1. Trust is important

Being in middle management is sometimes like a filling inside a sandwich. We are in between frontline employees and senior management and therefore need to be able to manage both upwards and downwards. Trust is very important in this role; trust in the senior management’s ability to make sound decisions and trust in the direct reports’ ability to execute things and handle day-to-day operations. When we have trust, we wouldn’t be feeling the constant pressure and carrying weight on our shoulder. Besides, having trust enables us to be more supportive and positive. We need to trust in people and processes and believe that we can achieve great things together. 

2. Effective communication is crucial 
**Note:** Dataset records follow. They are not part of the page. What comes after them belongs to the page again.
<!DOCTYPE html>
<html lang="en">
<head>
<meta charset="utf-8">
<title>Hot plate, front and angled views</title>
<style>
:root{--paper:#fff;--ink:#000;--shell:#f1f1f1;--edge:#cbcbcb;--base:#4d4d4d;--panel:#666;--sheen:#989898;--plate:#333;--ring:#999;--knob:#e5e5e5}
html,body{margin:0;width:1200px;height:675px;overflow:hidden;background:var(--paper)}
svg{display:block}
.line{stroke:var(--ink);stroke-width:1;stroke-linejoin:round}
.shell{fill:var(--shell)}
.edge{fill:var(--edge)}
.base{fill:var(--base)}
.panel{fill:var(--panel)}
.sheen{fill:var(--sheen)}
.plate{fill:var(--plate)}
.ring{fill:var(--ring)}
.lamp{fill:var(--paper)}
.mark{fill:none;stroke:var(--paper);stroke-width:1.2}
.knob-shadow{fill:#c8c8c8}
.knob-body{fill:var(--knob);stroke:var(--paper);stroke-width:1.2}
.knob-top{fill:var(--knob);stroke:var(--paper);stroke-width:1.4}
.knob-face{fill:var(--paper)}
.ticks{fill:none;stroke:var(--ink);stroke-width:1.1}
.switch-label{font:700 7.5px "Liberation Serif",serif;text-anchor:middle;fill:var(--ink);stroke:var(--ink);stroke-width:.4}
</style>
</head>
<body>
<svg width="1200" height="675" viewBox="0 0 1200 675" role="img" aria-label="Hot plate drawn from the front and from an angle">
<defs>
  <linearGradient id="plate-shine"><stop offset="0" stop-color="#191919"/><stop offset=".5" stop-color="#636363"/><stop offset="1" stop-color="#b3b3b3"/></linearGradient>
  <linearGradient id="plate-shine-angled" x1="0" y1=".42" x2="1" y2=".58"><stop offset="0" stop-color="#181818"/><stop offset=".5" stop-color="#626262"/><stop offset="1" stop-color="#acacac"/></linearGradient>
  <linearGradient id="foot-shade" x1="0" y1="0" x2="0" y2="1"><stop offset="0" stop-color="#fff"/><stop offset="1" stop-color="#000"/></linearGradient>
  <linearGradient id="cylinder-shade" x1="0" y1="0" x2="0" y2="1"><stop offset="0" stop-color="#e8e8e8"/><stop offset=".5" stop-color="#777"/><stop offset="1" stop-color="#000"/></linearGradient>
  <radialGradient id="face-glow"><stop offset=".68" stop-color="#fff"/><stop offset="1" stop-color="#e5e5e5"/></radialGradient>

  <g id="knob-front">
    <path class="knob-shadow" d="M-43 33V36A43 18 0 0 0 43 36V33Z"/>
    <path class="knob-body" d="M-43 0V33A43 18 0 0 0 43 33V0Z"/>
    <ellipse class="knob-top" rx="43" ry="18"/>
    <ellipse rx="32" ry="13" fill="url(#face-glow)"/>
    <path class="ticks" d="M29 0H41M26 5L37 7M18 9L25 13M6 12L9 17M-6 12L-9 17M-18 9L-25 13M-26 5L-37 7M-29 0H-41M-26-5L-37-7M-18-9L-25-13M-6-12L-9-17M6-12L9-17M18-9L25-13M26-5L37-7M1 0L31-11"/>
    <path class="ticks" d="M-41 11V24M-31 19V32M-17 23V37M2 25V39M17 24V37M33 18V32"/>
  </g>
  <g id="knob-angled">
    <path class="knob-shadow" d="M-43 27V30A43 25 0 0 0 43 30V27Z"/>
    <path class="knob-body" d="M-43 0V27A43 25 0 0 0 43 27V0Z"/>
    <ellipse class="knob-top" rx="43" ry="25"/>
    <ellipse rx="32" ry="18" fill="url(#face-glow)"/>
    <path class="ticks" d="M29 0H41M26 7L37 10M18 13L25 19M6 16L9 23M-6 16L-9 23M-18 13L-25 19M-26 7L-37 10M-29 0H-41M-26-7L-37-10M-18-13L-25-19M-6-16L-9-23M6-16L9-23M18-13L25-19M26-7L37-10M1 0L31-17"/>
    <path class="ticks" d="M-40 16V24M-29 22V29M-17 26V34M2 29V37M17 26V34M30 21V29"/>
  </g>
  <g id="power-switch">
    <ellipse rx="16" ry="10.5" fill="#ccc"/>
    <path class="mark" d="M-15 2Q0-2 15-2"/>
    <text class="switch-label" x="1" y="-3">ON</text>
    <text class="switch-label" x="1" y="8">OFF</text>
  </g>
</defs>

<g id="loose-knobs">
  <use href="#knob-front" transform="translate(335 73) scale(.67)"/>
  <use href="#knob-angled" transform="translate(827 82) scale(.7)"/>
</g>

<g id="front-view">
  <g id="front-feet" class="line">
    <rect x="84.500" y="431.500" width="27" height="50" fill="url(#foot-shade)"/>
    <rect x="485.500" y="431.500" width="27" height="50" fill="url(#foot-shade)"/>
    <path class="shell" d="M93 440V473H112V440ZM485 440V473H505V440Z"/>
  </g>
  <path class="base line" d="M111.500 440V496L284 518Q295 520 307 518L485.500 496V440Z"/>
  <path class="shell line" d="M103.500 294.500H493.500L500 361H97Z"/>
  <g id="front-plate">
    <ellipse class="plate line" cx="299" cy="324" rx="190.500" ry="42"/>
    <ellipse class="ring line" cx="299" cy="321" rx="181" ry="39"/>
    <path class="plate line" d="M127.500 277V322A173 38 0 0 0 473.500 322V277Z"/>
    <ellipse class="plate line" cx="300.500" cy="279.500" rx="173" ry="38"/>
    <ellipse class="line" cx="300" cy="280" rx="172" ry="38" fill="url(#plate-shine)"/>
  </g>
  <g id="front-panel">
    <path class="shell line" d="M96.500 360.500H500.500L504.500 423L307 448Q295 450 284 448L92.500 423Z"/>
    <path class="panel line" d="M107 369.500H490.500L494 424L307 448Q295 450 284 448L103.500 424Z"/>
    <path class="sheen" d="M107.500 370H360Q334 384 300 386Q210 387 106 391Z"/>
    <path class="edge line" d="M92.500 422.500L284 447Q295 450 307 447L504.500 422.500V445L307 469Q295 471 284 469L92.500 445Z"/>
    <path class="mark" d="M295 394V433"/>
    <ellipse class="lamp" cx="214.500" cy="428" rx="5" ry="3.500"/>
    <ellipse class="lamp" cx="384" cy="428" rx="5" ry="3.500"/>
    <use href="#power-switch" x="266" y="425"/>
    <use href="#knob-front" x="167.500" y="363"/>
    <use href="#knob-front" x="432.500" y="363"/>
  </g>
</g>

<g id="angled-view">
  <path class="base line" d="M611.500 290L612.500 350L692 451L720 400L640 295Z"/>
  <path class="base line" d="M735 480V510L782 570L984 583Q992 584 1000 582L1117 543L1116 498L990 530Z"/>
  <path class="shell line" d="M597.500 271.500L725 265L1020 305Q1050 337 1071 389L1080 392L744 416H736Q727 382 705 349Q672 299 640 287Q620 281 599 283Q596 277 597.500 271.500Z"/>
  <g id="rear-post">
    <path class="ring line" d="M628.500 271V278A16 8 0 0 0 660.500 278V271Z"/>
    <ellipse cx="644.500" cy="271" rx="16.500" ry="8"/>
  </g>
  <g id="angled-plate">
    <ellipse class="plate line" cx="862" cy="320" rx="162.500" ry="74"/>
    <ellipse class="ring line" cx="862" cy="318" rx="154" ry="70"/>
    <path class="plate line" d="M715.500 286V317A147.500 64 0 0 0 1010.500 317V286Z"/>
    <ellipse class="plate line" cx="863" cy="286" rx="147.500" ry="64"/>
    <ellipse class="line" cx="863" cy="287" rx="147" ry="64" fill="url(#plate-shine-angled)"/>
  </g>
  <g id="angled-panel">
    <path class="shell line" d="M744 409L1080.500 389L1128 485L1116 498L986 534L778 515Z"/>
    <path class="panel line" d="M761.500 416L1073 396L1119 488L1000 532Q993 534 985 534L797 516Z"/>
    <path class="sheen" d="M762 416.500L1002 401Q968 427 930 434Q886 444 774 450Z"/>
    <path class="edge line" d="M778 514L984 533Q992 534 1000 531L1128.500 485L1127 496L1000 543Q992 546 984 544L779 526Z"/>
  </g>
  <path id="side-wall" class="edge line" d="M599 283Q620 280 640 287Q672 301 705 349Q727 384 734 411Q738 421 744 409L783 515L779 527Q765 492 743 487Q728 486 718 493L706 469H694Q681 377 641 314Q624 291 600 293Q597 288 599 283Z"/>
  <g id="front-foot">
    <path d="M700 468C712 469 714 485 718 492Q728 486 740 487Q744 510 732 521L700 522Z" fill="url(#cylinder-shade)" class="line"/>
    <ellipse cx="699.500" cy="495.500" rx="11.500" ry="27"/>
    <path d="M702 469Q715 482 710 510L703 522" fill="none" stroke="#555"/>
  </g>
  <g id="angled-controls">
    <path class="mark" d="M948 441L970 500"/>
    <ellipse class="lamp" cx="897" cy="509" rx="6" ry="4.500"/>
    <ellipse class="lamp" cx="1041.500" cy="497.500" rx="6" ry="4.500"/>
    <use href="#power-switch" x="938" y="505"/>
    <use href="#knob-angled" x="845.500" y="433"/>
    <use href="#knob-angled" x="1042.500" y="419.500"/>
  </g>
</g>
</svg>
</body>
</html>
Middle managers are often the bridge between senior management and frontline employees. Therefore, we need to learn to communicate effectively, clearly and convey messages in both directions. Effective communication also means timely and clear communication. When decisions are made, we need to understand rationale behind these decisions and be able to explain them clearly. Clarity and timeliness are important not only in directing others, but also in managing expectations. Knowing an appropriate medium to use, be it email, written report, face-to-face meeting, or phone call, is key in ensuring that there is little to no room for misinterpretation.  

3. Planning is as important as doing

When I was an individual contributor, I took great pleasure in getting things done, and being on the ground to execute tasks. When I first became a manager, I missed that, and I missed that a lot. I felt that if I wasn’t doing any hands-on work, I wasn’t being productive. It took me a while to understand and accept that planning, strategic thinking and making sure other people can deliver and execute on my behalf is equally, if not more, important for a manager. After all, if we are able use the power of more people, more things get done in the end. 

4. There is always room for development

There is a saying that the more you know, the more you know you don’t know. It is very true and quite comforting because learning is my passion and I never want to stop learning and growing. I used to worry that as a manager, I would no longer have up-to-date technical knowledge and become obsolete. However, over time, I’ve come to realise that I am still learning and expanding my knowledge everyday as a manager. And technical knowledge is not the only knowledge we need to make our mark in this world. 

5. It’s ok to fail as long as I learn from my failures

I hate to say I am a perfectionist but many personality tests I have taken thus far have revealed that I am one. As such, I don’t like failures and I want to get things done perfectly the first time. Being a manager means that sometimes, we need to think and make decisions on our feet without much preparation. I was not comfortable with the fact that I could be making wrong decisions or saying wrong things that affect not only myself but also other people. However, I have come to accept that it is ok to make mistakes as long as I learn from my mistakes and do everything in my power to correct them or learn from them. So for example, these days, I make quick decisions with information I have at hand but I am willing to change my decision as I gather more information or stand corrected and not beat myself over it. 

I came across this talk on taking the management leap by a fellow woman in technology, Kristine Howard, where she spoke about how she ended up in a managerial role and what her responsibilities were. I recommend you to check it out because it will give you a great insight into a managerial role in a technology company. 

To those who are looking to become a manager and think they will be good at it, I say more power to you and I wish you all the best. To those who are not sure if they want to become a manager, I say give it a go because you never know until you try and there is really nothing to lose. If you like it, then you’ll be glad that you give it a try. If you don’t like it and go back to being an individual contributor, you’ll have gained an invaluable experience and that’s a win too. And who knows, you might be ready to come back to it again at a later time like I did and enjoy it second time around.